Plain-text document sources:
[Start of section]

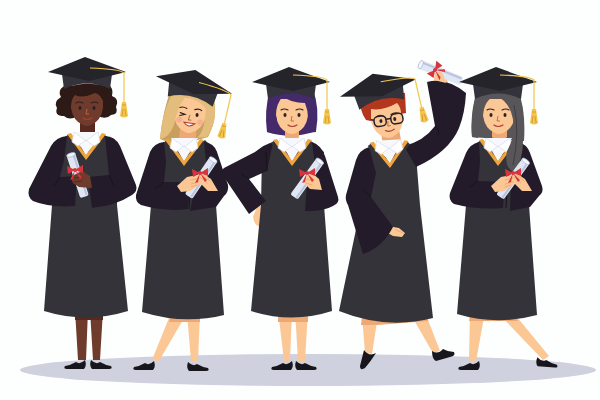
<!DOCTYPE html>
<html lang="en">
<head>
<meta charset="utf-8">
<title>Graduates</title>
<style>
:root {
  --paper: #fdfefe; --ground: #cfd2de; --gown: #343339; --sleeve: #231b29; --cap: #25242b; --cap-band: #34333b;
  --gold: #f2a43c; --tassel: #f3c64b; --scroll: #dfe6f4; --scroll-shade: #b9c4dc; --ribbon: #d8343c;
  --skin: #fbc795; --skin-shade: #eda873; --skin-deep: #6f3b2c; --skin-deep-shade: #57291f;
  --ink: #2b2027; --shoe: #17161c; --collar: #f6f8fd;
  --curls: #2d1a17; --blonde: #e2bd7c; --blonde-shade: #c99f5e; --violet: #44296b; --red: #b3371c; --grey: #595659;
}
html, body { margin: 0; overflow: hidden; background: var(--paper); }
svg { display: block; width: 600px; height: 400px; }
.ground { fill: var(--ground); }
.gown { fill: var(--gown); }
.sleeve { fill: var(--sleeve); }
.fold { fill: none; stroke: #17131c; stroke-width: 1; }
.skin { fill: var(--skin); }
.skin-shade { fill: var(--skin-shade); }
.deep { fill: var(--skin-deep); }
.deep-shade { fill: var(--skin-deep-shade); }
.shoe { fill: var(--shoe); }
.line { fill: none; stroke: var(--ink); stroke-width: 1.1; stroke-linecap: round; }
.finger { fill: none; stroke: var(--skin-shade); stroke-width: .9; stroke-linecap: round; }
</style>
</head>
<body>
<svg viewBox="0 0 600 400" role="img" aria-label="Five graduates in caps and gowns holding diplomas">
  <defs>
    <g id="cap">
      <path d="M-25 2L-23 17Q0 6 23 17L25 2Z" fill="var(--cap-band)"/>
      <path d="M-39 0L-2-15L39 0L2 9Z" fill="var(--cap)"/>
    </g>
    <g id="tassel">
      <path d="M-34-5Q-4-4 0 0V30" fill="none" stroke="var(--tassel)" stroke-width="1.2"/>
      <path d="M-2 29H2L4 43Q0 46-4 43Z" fill="var(--tassel)"/>
      <path d="M-2 32H2M-1 36L-2 43M1 36L2 43" stroke="#c98f26" stroke-width=".7"/>
    </g>
    <g id="hood">
      <path d="M-13-9L0 15L14-9Z" fill="var(--collar)"/>
      <path d="M-17-7L0 17L18-7L21-4L0 24L-21-4Z" fill="var(--gown)"/>
      <path d="M-19-7L-15-8L0 14L16-8L20-7L0 19Z" fill="var(--gold)"/>
      <path d="M-12-9L-14 1L-8 5L0-1L8 5L14 1L12-9L0 0Z" fill="#fff" stroke="#d5dbe8" stroke-width=".7"/>
    </g>
    <g id="scroll">
      <rect x="-4" y="-22" width="9" height="45" rx="2" fill="var(--scroll)"/>
      <path d="M2-21H4V22H2Z" fill="var(--scroll-shade)"/>
      <ellipse cx=".5" cy="-21" rx="4.5" ry="2" fill="#f4f7fd" stroke="#aab6d0" stroke-width=".7"/>
    </g>
    <g id="bow" fill="var(--ribbon)">
      <path d="M0 0L-8-4L-7 4ZM0 0L8-5L8 3ZM0 0L-5 10L-2 9ZM0 0L5 9L7 7Z"/>
      <circle r="2"/>
    </g>
    <g id="face">
      <path class="line" d="M-11-6Q-8-8-4-6M4-6Q8-8 11-6"/>
      <ellipse cx="-7" cy="-1" rx="1.5" ry="2" fill="var(--ink)"/>
      <ellipse cx="7" cy="-1" rx="1.5" ry="2" fill="var(--ink)"/>
      <path d="M0 0L-1 5H2" fill="none" stroke="#b8683f" stroke-width=".9"/>
      <path d="M-4 9Q0 12 5 9" fill="none" stroke="#b03c32" stroke-width="1.2" stroke-linecap="round"/>
    </g>
    <path id="head" d="M-16-16H16V1Q14 14 4 18Q0 20-4 18Q-14 14-16 1Z"/>
    <path id="shoe-left" class="shoe" d="M10-5Q5 0 1-3Q-4 0-10 1Q-12 4-8 4H9Q12 1 10-5Z"/>
    <g id="grip">
      <path class="skin" d="M-17 5L-7-4L3-6Q8-6 8-2L5 4L-4 10L-13 11Z"/>
      <path class="finger" d="M-3-1L6-3M-3 3L5 1M-3 6L3 4"/>
    </g>
    <g id="crossed-hands">
      <path class="skin" d="M24 10L17-2L8-8L3-5L6 2L14 10Z"/>
      <use href="#grip"/>
      <path class="finger" d="M6-4L13 2M9-6L16 0"/>
    </g>
  </defs>

  <rect width="600" height="400" fill="var(--paper)"/>
  <ellipse class="ground" cx="308" cy="370" rx="288" ry="16"/>

  <g id="graduate-curly">
    <path class="deep" d="M75 310H88L86 360H78ZM90 310H103L100 360H93Z"/>
    <path class="deep-shade" d="M75 314H103V320H75Z"/>
    <use href="#shoe-left" x="75" y="365"/>
    <use href="#shoe-left" transform="translate(101 365) scale(-1 1)"/>
    <path fill="var(--curls)" d="M64 86Q57 91 61 97Q53 102 57 108Q54 116 64 116Q70 121 77 116H98Q106 120 111 115Q119 114 116 107Q120 99 112 96Q114 88 108 84Z"/>
    <path class="deep-shade" d="M80 116H95V135L87 142L80 135Z"/>
    <path class="gown" d="M68 136L54 149L52 205L44 311Q86 324 128 311L117 205V149L106 136L87 152Z"/>
    <use href="#hood" x="86" y="141"/>
    <path class="sleeve" d="M67 136Q56 137 51 146L29 189Q27 197 33 201Q50 208 75 206L77 176L60 177L64 160Z"/>
    <path class="sleeve" d="M105 136Q115 136 120 146L136 185Q138 191 132 195Q115 206 92 208L88 177L109 175Z"/>
    <path class="fold" d="M60 177L54 186M109 175L114 186"/>
    <use class="deep" href="#head" x="87" y="107"/>
    <path fill="var(--curls)" d="M69 87Q87 80 106 87L104 104Q101 94 95 93Q82 99 75 95Q71 99 71 107Z"/>
    <use href="#face" x="87" y="109"/>
    <use href="#cap" x="87" y="72"/>
    <use href="#tassel" x="124" y="73"/>
    <use href="#scroll" transform="translate(77 175) rotate(-18)"/>
    <path class="deep" d="M92 188L90 176L82 171L74 175Q70 178 73 183L79 187Z"/>
    <path d="M74 178L82 177M74 182L82 181" stroke="var(--skin-deep-shade)"/>
    <use href="#bow" x="75" y="170"/>
  </g>

  <g id="graduate-blonde">
    <path class="skin" d="M171 313H187L159 361L152 360ZM187 313H200L198 361H191Z"/>
    <path class="skin-shade" d="M171 316H200V322H169Z"/>
    <use href="#shoe-left" x="144" y="366"/>
    <use href="#shoe-left" transform="translate(198 367) scale(-1 1)"/>
    <path fill="var(--blonde-shade)" d="M172 88Q163 108 160 139Q177 147 208 137Q219 115 213 96Z"/>
    <path class="skin-shade" d="M181 122H196V138L186 146L179 138Z"/>
    <path class="gown" d="M165 142L151 155V205L142 312Q184 325 224 315L216 205L217 152L205 140L185 156Z"/>
    <use href="#hood" x="184" y="147"/>
    <path class="sleeve" d="M164 142Q154 143 150 152L136 195Q135 202 141 205Q165 212 188 209L190 182L164 182L166 162Z"/>
    <path class="sleeve" d="M204 142Q214 143 217 152L228 185Q229 192 224 196L216 207L190 211L196 182L208 180Z"/>
    <path class="fold" d="M164 182L155 189M190 190L189 209"/>
    <use class="skin" href="#head" transform="translate(190 114) rotate(8)"/>
    <path fill="var(--blonde)" d="M175 90Q195 90 213 101L208 111Q199 99 185 97Q177 108 174 125Q169 138 160 139Q163 106 175 90Z"/>
    <path fill="var(--blonde)" d="M206 103L214 101Q218 122 207 137L197 138Q206 130 206 103Z"/>
    <g transform="translate(190 115) rotate(8)">
      <path class="line" d="M-11-6Q-8-8-4-6M4-6Q8-8 11-6M-10-1L-5 0L-10 2"/>
      <ellipse cx="7" cy="-1" rx="1.5" ry="2" fill="var(--ink)"/>
      <path d="M0 0L-1 5H2" fill="none" stroke="#b8683f"/>
      <path d="M-5 8Q0 14 6 8Z" fill="#fff" stroke="#b03c32"/>
      <g fill="#f4a184" opacity=".6"><circle cx="-10" cy="6" r="3"/><circle cx="11" cy="6" r="3"/></g>
    </g>
    <use href="#cap" transform="translate(194 85) rotate(13)"/>
    <use href="#tassel" transform="translate(231 95) rotate(13)"/>
    <use href="#scroll" transform="translate(201 177) rotate(34)"/>
    <use href="#crossed-hands" x="194" y="181"/>
    <use href="#bow" x="200" y="173"/>
  </g>

  <g id="graduate-violet">
    <path class="skin" d="M278 310H292L290 361H284ZM295 310H308L305 361H298Z"/>
    <path class="skin-shade" d="M278 315H308V322H278Z"/>
    <use href="#shoe-left" x="282" y="366"/>
    <use href="#shoe-left" transform="translate(306 366) scale(-1 1)"/>
    <path fill="var(--violet)" d="M270 90Q264 110 267 132Q292 140 316 131Q320 108 313 90Z"/>
    <path class="skin-shade" d="M285 122H299V137L292 145L285 137Z"/>
    <path class="skin" d="M258 204L264 207L261 227Q254 226 253 217Z"/>
    <path class="gown" d="M274 142L262 155L261 205L251 311Q292 324 332 311L324 205V152L312 142L292 156Z"/>
    <path class="sleeve" d="M273 142Q265 144 255 152L224 168Q220 171 224 177L249 214L266 201L249 179L267 171Z"/>
    <path class="fold" d="M249 179L241 174M266 152L267 171"/>
    <use href="#hood" x="292" y="147"/>
    <path class="sleeve" d="M312 142Q321 145 325 156L338 197Q340 203 333 206Q322 212 305 211L307 183L317 181Z"/>
    <path class="fold" d="M317 181L322 189"/>
    <use class="skin" href="#head" x="292" y="115"/>
    <path fill="var(--violet)" d="M271 91Q292 83 314 91L316 132L305 133Q311 118 305 103Q290 103 283 96Q276 104 276 115L279 134L267 132Z"/>
    <use href="#face" x="292" y="116"/>
    <use href="#cap" x="291" y="82"/>
    <use href="#tassel" x="327" y="80"/>
    <use href="#scroll" transform="translate(307 178) rotate(36)"/>
    <path class="skin" d="M322 190L319 179L312 173L305 177L303 182L310 189Z"/>
    <path class="finger" d="M306 179L313 181M306 183L312 185"/>
    <use href="#bow" x="307" y="173"/>
  </g>

  <g id="graduate-glasses">
    <path class="skin" d="M362 315H378L372 354L365 353ZM411 315L425 312L440 351L433 353Z"/>
    <path class="skin-shade" d="M362 317L426 315L428 321L377 325H361Z"/>
    <path class="shoe" d="M364 350Q369 357 376 353Q371 361 365 368Q360 371 360 366Z"/>
    <path class="shoe" d="M432 351Q438 355 443 349Q448 352 454 352Q456 356 450 357L436 361Q432 359 432 351Z"/>
    <path class="skin-shade" d="M381 126L398 124L401 140L390 149L382 140Z"/>
    <path class="gown" d="M370 147L357 160L359 215L339 311Q386 330 433 318L420 205L416 155L405 145L389 159Z"/>
    <path class="skin" d="M433 91L434 78L439 70L445 73L449 86L446 94Z"/>
    <path class="sleeve" d="M404 146Q424 141 435 126L427 82Q446 77 466 93Q465 113 459 128Q449 152 416 167Z"/>
    <path class="fold" d="M435 126Q440 130 438 135"/>
    <use href="#hood" transform="translate(389 149) rotate(-3)"/>
    <path class="skin" d="M388 226L399 228L405 233L402 237L393 236L386 232Z"/>
    <path class="finger" d="M396 230L403 233"/>
    <path class="sleeve" d="M369 147Q359 150 356 160L346 195Q345 200 348 205L363 254Q382 248 393 227L371 197L376 173Z"/>
    <path class="fold" d="M371 197L364 191"/>
    <use class="skin" href="#head" transform="translate(387 119) rotate(-9)"/>
    <path fill="var(--red)" d="M361 99Q380 89 405 93L406 113L401 114Q401 107 397 103Q383 111 371 109V121L366 120Q359 110 361 99Z"/>
    <use href="#face" transform="translate(388 121) rotate(-9)"/>
    <g transform="translate(388 120) rotate(-9)" fill="none" stroke="var(--ink)" stroke-width="1.5">
      <rect x="-14" y="-5" width="12" height="10" rx="4"/>
      <rect x="3" y="-5" width="12" height="10" rx="4"/>
      <path d="M-2-1H3M-14-2L-17-3"/>
    </g>
    <use href="#cap" transform="translate(378 88) rotate(-13)"/>
    <use href="#tassel" transform="translate(415 79) rotate(-13)"/>
    <use href="#scroll" transform="translate(440 73) rotate(-68)"/>
    <path class="skin" d="M434 80L435 73Q440 69 443 74L446 83Z"/>
    <use href="#bow" transform="translate(435 70) rotate(-50)"/>
  </g>

  <g id="graduate-grey">
    <path class="skin" d="M470 312H485L476 361H469ZM497 312L512 311L549 356L543 360Z"/>
    <path class="skin-shade" d="M470 316H515L518 321H469Z"/>
    <use href="#shoe-left" x="469" y="366"/>
    <use href="#shoe-left" transform="translate(547 363) scale(-1 1) rotate(-4)"/>
    <path fill="var(--grey)" d="M478 90Q470 112 472 137L524 141Q526 110 518 90Z"/>
    <path class="skin-shade" d="M492 122H507V137L499 145L492 137Z"/>
    <path class="gown" d="M480 142L468 155L466 205L457 314Q497 326 537 315L529 205L530 153L518 142L499 156Z"/>
    <use href="#hood" x="498" y="147"/>
    <path class="sleeve" d="M479 142Q470 144 466 153L450 193Q448 200 454 204Q477 210 503 208L505 182L478 181L480 162Z"/>
    <path class="sleeve" d="M518 142Q527 144 530 153L542 186Q544 192 539 196L530 207L510 211L511 182L522 180Z"/>
    <path class="fold" d="M478 181L470 187M507 190L506 208"/>
    <use class="skin" href="#head" x="499" y="115"/>
    <path fill="var(--grey)" d="M477 91Q498 84 519 91Q524 120 523 141Q523 161 514 172Q504 168 507 151Q518 131 511 112Q506 99 495 96Q484 100 483 116Q484 130 478 138L472 137Q470 112 477 91Z"/>
    <path d="M514 105Q520 132 513 165" fill="none" stroke="#403d41"/>
    <use href="#face" x="498" y="116"/>
    <use href="#cap" x="498" y="82"/>
    <use href="#tassel" x="534" y="80"/>
    <use href="#scroll" transform="translate(513 178) rotate(36)"/>
    <use href="#crossed-hands" x="508" y="181"/>
    <use href="#bow" x="513" y="173"/>
  </g>
</svg>
</body>
</html>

[End of section]

## [PROBLEM DESCRIPTION]
Pictures should not appear in the copy. Write out exactly the lines above from the first one through the line that contains "block; width: 600px;".

## [OUTPUT FOR THIS TASK]
<!DOCTYPE html>
<html lang="en">
<head>
<meta charset="utf-8">
<title>Graduates</title>
<style>
:root {
  --paper: #fdfefe; --ground: #cfd2de; --gown: #343339; --sleeve: #231b29; --cap: #25242b; --cap-band: #34333b;
  --gold: #f2a43c; --tassel: #f3c64b; --scroll: #dfe6f4; --scroll-shade: #b9c4dc; --ribbon: #d8343c;
  --skin: #fbc795; --skin-shade: #eda873; --skin-deep: #6f3b2c; --skin-deep-shade: #57291f;
  --ink: #2b2027; --shoe: #17161c; --collar: #f6f8fd;
  --curls: #2d1a17; --blonde: #e2bd7c; --blonde-shade: #c99f5e; --violet: #44296b; --red: #b3371c; --grey: #595659;
}
html, body { margin: 0; overflow: hidden; background: var(--paper); }
svg { display: block; width: 600px; height: 400px; }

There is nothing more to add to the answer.